* _What is needed_: Output each record below exactly, leaving any picture out of the copy.

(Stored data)
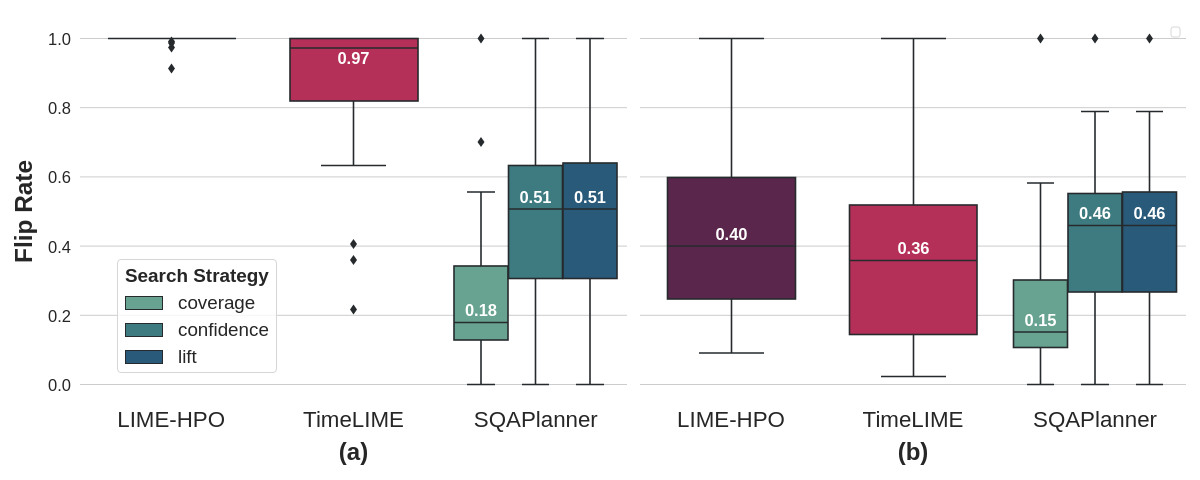
<!DOCTYPE html>
<html lang="en">
<head>
<meta charset="utf-8">
<title>Flip rate by planner and search strategy</title>
<style>
:root {
  --ink: #262626;
  --stroke: #262a2c;
  --grid: #cccccc;
  --hpo: #5a264c;
  --time: #b53058;
  --coverage: #67a390;
  --confidence: #3e7b80;
  --lift: #295a7a;
}
* { box-sizing: border-box; margin: 0; padding: 0; }
html, body { width: 1200px; height: 480px; overflow: hidden; background: #fff; }
body { font-family: "Liberation Sans", Arial, sans-serif; color: var(--ink); }
.chart {
  position: relative;
  width: 1200px; height: 480px;
  display: grid;
  grid-template-columns: 80px 547px 546px;
  column-gap: 0;
}
.axis { display: flex; height: 404px; }
.axis-title {
  width: 48px; padding-top: 19px;
  display: flex; align-items: center; justify-content: center;
  writing-mode: vertical-rl; transform: rotate(180deg);
  font-size: 24.4px; font-weight: bold; white-space: nowrap;
  padding: 0 0 19px;
}
.ticks {
  width: 23px; height: 395px; padding-top: 29px;
  display: flex; flex-direction: column; justify-content: space-between;
  list-style: none; font-size: 16.5px; line-height: 20px; text-align: right;
}
.panel { display: flex; flex-direction: column; }
.panel-b { margin-left: 13px; width: 546px; }
.plot { display: block; width: 100%; height: 404px; }
.categories {
  display: grid; grid-template-columns: repeat(3, 1fr);
  list-style: none; text-align: center;
  font-size: 22.3px; line-height: 32px; white-space: nowrap;
}
.caption { text-align: center; font-size: 24px; font-weight: bold; line-height: 32px; }
.gridlines { stroke: var(--grid); stroke-width: 1; fill: none; }
.box { stroke: var(--stroke); stroke-width: 1.6; }
.whiskers { stroke: var(--stroke); stroke-width: 1.6; fill: none; }
.outliers { fill: var(--stroke); }
.hpo { fill: var(--hpo); }
.time { fill: var(--time); }
.coverage { fill: var(--coverage); background: var(--coverage); }
.confidence { fill: var(--confidence); background: var(--confidence); }
.lift { fill: var(--lift); background: var(--lift); }
.medians { fill: #fff; font-size: 16.5px; font-weight: bold; text-anchor: middle; }
.legend {
  position: absolute; left: 117px; top: 259px; width: 160px; height: 114px;
  padding: 2px 0 0 7px;
  border: 1px solid #d6d6d6; border-radius: 4px; background: rgba(255,255,255,.8);
  font-size: 18.8px; line-height: 27px; white-space: nowrap;
}
.legend h2 { font-size: 18.9px; line-height: 27px; }
.legend ul { list-style: none; }
.legend li { display: flex; align-items: center; gap: 15px; }
.swatch { width: 38px; height: 14px; border: 1px solid var(--stroke); }
</style>
</head>
<body>
<main class="chart">
  <div class="axis">
    <div class="axis-title">Flip Rate</div>
    <ul class="ticks">
      <li>1.0</li><li>0.8</li><li>0.6</li><li>0.4</li><li>0.2</li><li>0.0</li>
    </ul>
  </div>

  <section class="panel panel-a">
    <svg class="plot" viewBox="80 0 547 404" aria-label="Box plots for panel a">
      <defs>
        <path id="outlier" d="M0-5 3.5 0 0 5-3.5 0Z"/>
        <path id="gridlines" d="M0 38.5H547M0 107.7H547M0 176.9H547M0 246.1H547M0 315.3H547M0 384.5H547"/>
      </defs>
      <use class="gridlines" href="#gridlines" x="80"/>
      <g class="whiskers">
        <path d="M108 38.5H236M140 38.5H204"/>
        <path d="M353.5 101V165.5M321 165.5H386"/>
        <path d="M481 266V192M467 192H495M481 340V384.5M467 384.5H495"/>
        <path d="M535.5 165.5V38.5M522 38.5H549M535.5 278V384.5M522 384.5H549"/>
        <path d="M590 163V38.5M576 38.5H604M590 278V384.5M576 384.5H604"/>
      </g>
      <g class="box">
        <rect class="time" x="290" y="38.5" width="128" height="62.5"/>
        <path d="M290 48H418"/>
        <rect class="coverage" x="454" y="266" width="54" height="74"/>
        <path d="M454 322.5H508"/>
        <rect class="confidence" x="508.5" y="165.5" width="54" height="113"/>
        <path d="M508.5 209H562.5"/>
        <rect class="lift" x="563" y="163" width="54" height="115.5"/>
        <path d="M563 209H617"/>
      </g>
      <g class="outliers">
        <use href="#outlier" x="171.5" y="41.5"/>
        <use href="#outlier" x="171.5" y="43"/>
        <use href="#outlier" x="171.5" y="47.5"/>
        <use href="#outlier" x="171.5" y="68.5"/>
        <use href="#outlier" x="353.5" y="244"/>
        <use href="#outlier" x="353.5" y="260"/>
        <use href="#outlier" x="353.5" y="309.5"/>
        <use href="#outlier" x="481" y="38.5"/>
        <use href="#outlier" x="481" y="142"/>
      </g>
      <g class="medians">
        <text x="353.5" y="64">0.97</text>
        <text x="481" y="316">0.18</text>
        <text x="535.5" y="203">0.51</text>
        <text x="590" y="203">0.51</text>
      </g>
    </svg>
    <ul class="categories"><li>LIME-HPO</li><li>TimeLIME</li><li>SQAPlanner</li></ul>
    <p class="caption">(a)</p>
  </section>

  <section class="panel panel-b">
    <svg class="plot" viewBox="640 0 546 404" aria-label="Box plots for panel b">
      <use class="gridlines" href="#gridlines" x="640"/>
      <rect x="1171" y="27" width="9" height="10" rx="2" fill="#fff" stroke="#d6d6d6"/>
      <g class="whiskers">
        <path d="M731.5 177.5V38.5M699 38.5H764M731.5 299V353M699 353H764"/>
        <path d="M913.5 205V38.5M881 38.5H946M913.5 334.5V376.5M881 376.5H946"/>
        <path d="M1040.5 280V183M1027 183H1054M1040.5 347.5V384.5M1027 384.5H1054"/>
        <path d="M1095 193.5V111.5M1081 111.5H1109M1095 292V384.5M1081 384.5H1109"/>
        <path d="M1149.5 192V111.5M1136 111.5H1163M1149.5 292V384.5M1136 384.5H1163"/>
      </g>
      <g class="box">
        <rect class="hpo" x="667.5" y="177.5" width="128" height="121.5"/>
        <path d="M667.5 246H795.5"/>
        <rect class="time" x="849.5" y="205" width="127.5" height="129.5"/>
        <path d="M849.5 260.5H977"/>
        <rect class="coverage" x="1013.5" y="280" width="54" height="67.5"/>
        <path d="M1013.5 332H1067.5"/>
        <rect class="confidence" x="1068" y="193.5" width="54" height="98.5"/>
        <path d="M1068 225.5H1122"/>
        <rect class="lift" x="1122.5" y="192" width="54" height="100"/>
        <path d="M1122.5 225.5H1176.5"/>
      </g>
      <g class="outliers">
        <use href="#outlier" x="1040.5" y="38.5"/>
        <use href="#outlier" x="1095" y="38.5"/>
        <use href="#outlier" x="1149.5" y="38.5"/>
      </g>
      <g class="medians">
        <text x="731.5" y="239.5">0.40</text>
        <text x="913.5" y="254">0.36</text>
        <text x="1040.5" y="326">0.15</text>
        <text x="1095" y="219">0.46</text>
        <text x="1149.5" y="219">0.46</text>
      </g>
    </svg>
    <ul class="categories"><li>LIME-HPO</li><li>TimeLIME</li><li>SQAPlanner</li></ul>
    <p class="caption">(b)</p>
  </section>

  <aside class="legend">
    <h2>Search Strategy</h2>
    <ul>
      <li><span class="swatch coverage"></span>coverage</li>
      <li><span class="swatch confidence"></span>confidence</li>
      <li><span class="swatch lift"></span>lift</li>
    </ul>
  </aside>
</main>
</body>
</html>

* _The answer_:
<!DOCTYPE html>
<html lang="en">
<head>
<meta charset="utf-8">
<title>Flip rate by planner and search strategy</title>
<style>
:root {
  --ink: #262626;
  --stroke: #262a2c;
  --grid: #cccccc;
  --hpo: #5a264c;
  --time: #b53058;
  --coverage: #67a390;
  --confidence: #3e7b80;
  --lift: #295a7a;
}
* { box-sizing: border-box; margin: 0; padding: 0; }
html, body { width: 1200px; height: 480px; overflow: hidden; background: #fff; }
body { font-family: "Liberation Sans", Arial, sans-serif; color: var(--ink); }
.chart {
  position: relative;
  width: 1200px; height: 480px;
  display: grid;
  grid-template-columns: 80px 547px 546px;
  column-gap: 0;
}
.axis { display: flex; height: 404px; }
.axis-title {
  width: 48px; padding-top: 19px;
  display: flex; align-items: center; justify-content: center;
  writing-mode: vertical-rl; transform: rotate(180deg);
  font-size: 24.4px; font-weight: bold; white-space: nowrap;
  padding: 0 0 19px;
}
.ticks {
  width: 23px; height: 395px; padding-top: 29px;
  display: flex; flex-direction: column; justify-content: space-between;
  list-style: none; font-size: 16.5px; line-height: 20px; text-align: right;
}
.panel { display: flex; flex-direction: column; }
.panel-b { margin-left: 13px; width: 546px; }
.plot { display: block; width: 100%; height: 404px; }
.categories {
  display: grid; grid-template-columns: repeat(3, 1fr);
  list-style: none; text-align: center;
  font-size: 22.3px; line-height: 32px; white-space: nowrap;
}
.caption { text-align: center; font-size: 24px; font-weight: bold; line-height: 32px; }
.gridlines { stroke: var(--grid); stroke-width: 1; fill: none; }
.box { stroke: var(--stroke); stroke-width: 1.6; }
.whiskers { stroke: var(--stroke); stroke-width: 1.6; fill: none; }
.outliers { fill: var(--stroke); }
.hpo { fill: var(--hpo); }
.time { fill: var(--time); }
.coverage { fill: var(--coverage); background: var(--coverage); }
.confidence { fill: var(--confidence); background: var(--confidence); }
.lift { fill: var(--lift); background: var(--lift); }
.medians { fill: #fff; font-size: 16.5px; font-weight: bold; text-anchor: middle; }
.legend {
  position: absolute; left: 117px; top: 259px; width: 160px; height: 114px;
  padding: 2px 0 0 7px;
  border: 1px solid #d6d6d6; border-radius: 4px; background: rgba(255,255,255,.8);
  font-size: 18.8px; line-height: 27px; white-space: nowrap;
}
.legend h2 { font-size: 18.9px; line-height: 27px; }
.legend ul { list-style: none; }
.legend li { display: flex; align-items: center; gap: 15px; }
.swatch { width: 38px; height: 14px; border: 1px solid var(--stroke); }
</style>
</head>
<body>
<main class="chart">
  <div class="axis">
    <div class="axis-title">Flip Rate</div>
    <ul class="ticks">
      <li>1.0</li><li>0.8</li><li>0.6</li><li>0.4</li><li>0.2</li><li>0.0</li>
    </ul>
  </div>

  <section class="panel panel-a">
    <svg class="plot" viewBox="80 0 547 404" aria-label="Box plots for panel a">
      <defs>
        <path id="outlier" d="M0-5 3.5 0 0 5-3.5 0Z"/>
        <path id="gridlines" d="M0 38.5H547M0 107.7H547M0 176.9H547M0 246.1H547M0 315.3H547M0 384.5H547"/>
      </defs>
      <use class="gridlines" href="#gridlines" x="80"/>
      <g class="whiskers">
        <path d="M108 38.5H236M140 38.5H204"/>
        <path d="M353.5 101V165.5M321 165.5H386"/>
        <path d="M481 266V192M467 192H495M481 340V384.5M467 384.5H495"/>
        <path d="M535.5 165.5V38.5M522 38.5H549M535.5 278V384.5M522 384.5H549"/>
        <path d="M590 163V38.5M576 38.5H604M590 278V384.5M576 384.5H604"/>
      </g>
      <g class="box">
        <rect class="time" x="290" y="38.5" width="128" height="62.5"/>
        <path d="M290 48H418"/>
        <rect class="coverage" x="454" y="266" width="54" height="74"/>
        <path d="M454 322.5H508"/>
        <rect class="confidence" x="508.5" y="165.5" width="54" height="113"/>
        <path d="M508.5 209H562.5"/>
        <rect class="lift" x="563" y="163" width="54" height="115.5"/>
        <path d="M563 209H617"/>
      </g>
      <g class="outliers">
        <use href="#outlier" x="171.5" y="41.5"/>
        <use href="#outlier" x="171.5" y="43"/>
        <use href="#outlier" x="171.5" y="47.5"/>
        <use href="#outlier" x="171.5" y="68.5"/>
        <use href="#outlier" x="353.5" y="244"/>
        <use href="#outlier" x="353.5" y="260"/>
        <use href="#outlier" x="353.5" y="309.5"/>
        <use href="#outlier" x="481" y="38.5"/>
        <use href="#outlier" x="481" y="142"/>
      </g>
      <g class="medians">
        <text x="353.5" y="64">0.97</text>
        <text x="481" y="316">0.18</text>
        <text x="535.5" y="203">0.51</text>
        <text x="590" y="203">0.51</text>
      </g>
    </svg>
    <ul class="categories"><li>LIME-HPO</li><li>TimeLIME</li><li>SQAPlanner</li></ul>
    <p class="caption">(a)</p>
  </section>

  <section class="panel panel-b">
    <svg class="plot" viewBox="640 0 546 404" aria-label="Box plots for panel b">
      <use class="gridlines" href="#gridlines" x="640"/>
      <rect x="1171" y="27" width="9" height="10" rx="2" fill="#fff" stroke="#d6d6d6"/>
      <g class="whiskers">
        <path d="M731.5 177.5V38.5M699 38.5H764M731.5 299V353M699 353H764"/>
        <path d="M913.5 205V38.5M881 38.5H946M913.5 334.5V376.5M881 376.5H946"/>
        <path d="M1040.5 280V183M1027 183H1054M1040.5 347.5V384.5M1027 384.5H1054"/>
        <path d="M1095 193.5V111.5M1081 111.5H1109M1095 292V384.5M1081 384.5H1109"/>
        <path d="M1149.5 192V111.5M1136 111.5H1163M1149.5 292V384.5M1136 384.5H1163"/>
      </g>
      <g class="box">
        <rect class="hpo" x="667.5" y="177.5" width="128" height="121.5"/>
        <path d="M667.5 246H795.5"/>
        <rect class="time" x="849.5" y="205" width="127.5" height="129.5"/>
        <path d="M849.5 260.5H977"/>
        <rect class="coverage" x="1013.5" y="280" width="54" height="67.5"/>
        <path d="M1013.5 332H1067.5"/>
        <rect class="confidence" x="1068" y="193.5" width="54" height="98.5"/>
        <path d="M1068 225.5H1122"/>
        <rect class="lift" x="1122.5" y="192" width="54" height="100"/>
        <path d="M1122.5 225.5H1176.5"/>
      </g>
      <g class="outliers">
        <use href="#outlier" x="1040.5" y="38.5"/>
        <use href="#outlier" x="1095" y="38.5"/>
        <use href="#outlier" x="1149.5" y="38.5"/>
      </g>
      <g class="medians">
        <text x="731.5" y="239.5">0.40</text>
        <text x="913.5" y="254">0.36</text>
        <text x="1040.5" y="326">0.15</text>
        <text x="1095" y="219">0.46</text>
        <text x="1149.5" y="219">0.46</text>
      </g>
    </svg>
    <ul class="categories"><li>LIME-HPO</li><li>TimeLIME</li><li>SQAPlanner</li></ul>
    <p class="caption">(b)</p>
  </section>

  <aside class="legend">
    <h2>Search Strategy</h2>
    <ul>
      <li><span class="swatch coverage"></span>coverage</li>
      <li><span class="swatch confidence"></span>confidence</li>
      <li><span class="swatch lift"></span>lift</li>
    </ul>
  </aside>
</main>
</body>
</html>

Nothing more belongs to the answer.